→ **Exercise requirements**
Your task is to gather the lines below that hold the string "zorder".

:: Available data ::

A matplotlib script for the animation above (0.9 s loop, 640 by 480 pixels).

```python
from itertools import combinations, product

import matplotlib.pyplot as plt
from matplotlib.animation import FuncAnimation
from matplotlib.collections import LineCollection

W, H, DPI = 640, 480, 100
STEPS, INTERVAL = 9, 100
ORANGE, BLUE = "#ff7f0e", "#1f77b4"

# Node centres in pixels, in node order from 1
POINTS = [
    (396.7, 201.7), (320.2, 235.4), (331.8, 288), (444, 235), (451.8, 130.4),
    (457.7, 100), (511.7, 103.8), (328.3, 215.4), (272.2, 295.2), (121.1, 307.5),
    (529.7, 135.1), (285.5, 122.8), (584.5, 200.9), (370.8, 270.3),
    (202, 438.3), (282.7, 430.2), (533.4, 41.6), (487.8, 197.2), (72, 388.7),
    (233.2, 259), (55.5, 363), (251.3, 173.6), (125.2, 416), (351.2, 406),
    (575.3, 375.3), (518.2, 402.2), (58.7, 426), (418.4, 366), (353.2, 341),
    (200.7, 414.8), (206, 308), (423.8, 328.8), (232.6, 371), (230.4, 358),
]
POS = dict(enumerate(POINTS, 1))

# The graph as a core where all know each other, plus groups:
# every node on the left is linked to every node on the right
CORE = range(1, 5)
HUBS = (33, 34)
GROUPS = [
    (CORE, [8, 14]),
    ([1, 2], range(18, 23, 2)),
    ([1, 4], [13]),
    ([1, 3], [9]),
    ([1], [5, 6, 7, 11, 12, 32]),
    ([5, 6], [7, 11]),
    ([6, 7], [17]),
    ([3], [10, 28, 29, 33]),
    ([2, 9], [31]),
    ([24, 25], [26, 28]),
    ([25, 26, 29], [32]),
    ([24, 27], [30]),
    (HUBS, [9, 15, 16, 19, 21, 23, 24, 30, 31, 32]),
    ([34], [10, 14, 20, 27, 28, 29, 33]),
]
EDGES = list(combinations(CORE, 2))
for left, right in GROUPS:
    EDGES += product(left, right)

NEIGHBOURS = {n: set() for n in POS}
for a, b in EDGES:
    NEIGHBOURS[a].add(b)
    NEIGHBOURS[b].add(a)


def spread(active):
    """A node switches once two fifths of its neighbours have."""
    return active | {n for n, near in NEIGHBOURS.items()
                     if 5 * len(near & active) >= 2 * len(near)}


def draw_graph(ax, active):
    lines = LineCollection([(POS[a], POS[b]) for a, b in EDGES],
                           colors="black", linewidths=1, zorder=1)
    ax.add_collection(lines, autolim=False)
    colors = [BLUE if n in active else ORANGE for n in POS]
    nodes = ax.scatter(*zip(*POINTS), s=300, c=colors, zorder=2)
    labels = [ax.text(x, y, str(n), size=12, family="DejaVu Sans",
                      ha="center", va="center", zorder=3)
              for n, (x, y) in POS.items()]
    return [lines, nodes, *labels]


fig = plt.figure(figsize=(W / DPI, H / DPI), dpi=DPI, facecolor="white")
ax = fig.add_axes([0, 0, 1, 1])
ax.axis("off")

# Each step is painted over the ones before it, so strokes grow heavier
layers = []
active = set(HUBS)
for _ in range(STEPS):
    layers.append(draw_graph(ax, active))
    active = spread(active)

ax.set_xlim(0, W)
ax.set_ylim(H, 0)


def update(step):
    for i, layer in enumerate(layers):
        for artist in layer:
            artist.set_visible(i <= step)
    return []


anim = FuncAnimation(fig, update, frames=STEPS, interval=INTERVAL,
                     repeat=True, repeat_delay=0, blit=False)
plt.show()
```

:::

→ **Task answer**
                           colors="black", linewidths=1, zorder=1)
    nodes = ax.scatter(*zip(*POINTS), s=300, c=colors, zorder=2)
                      ha="center", va="center", zorder=3)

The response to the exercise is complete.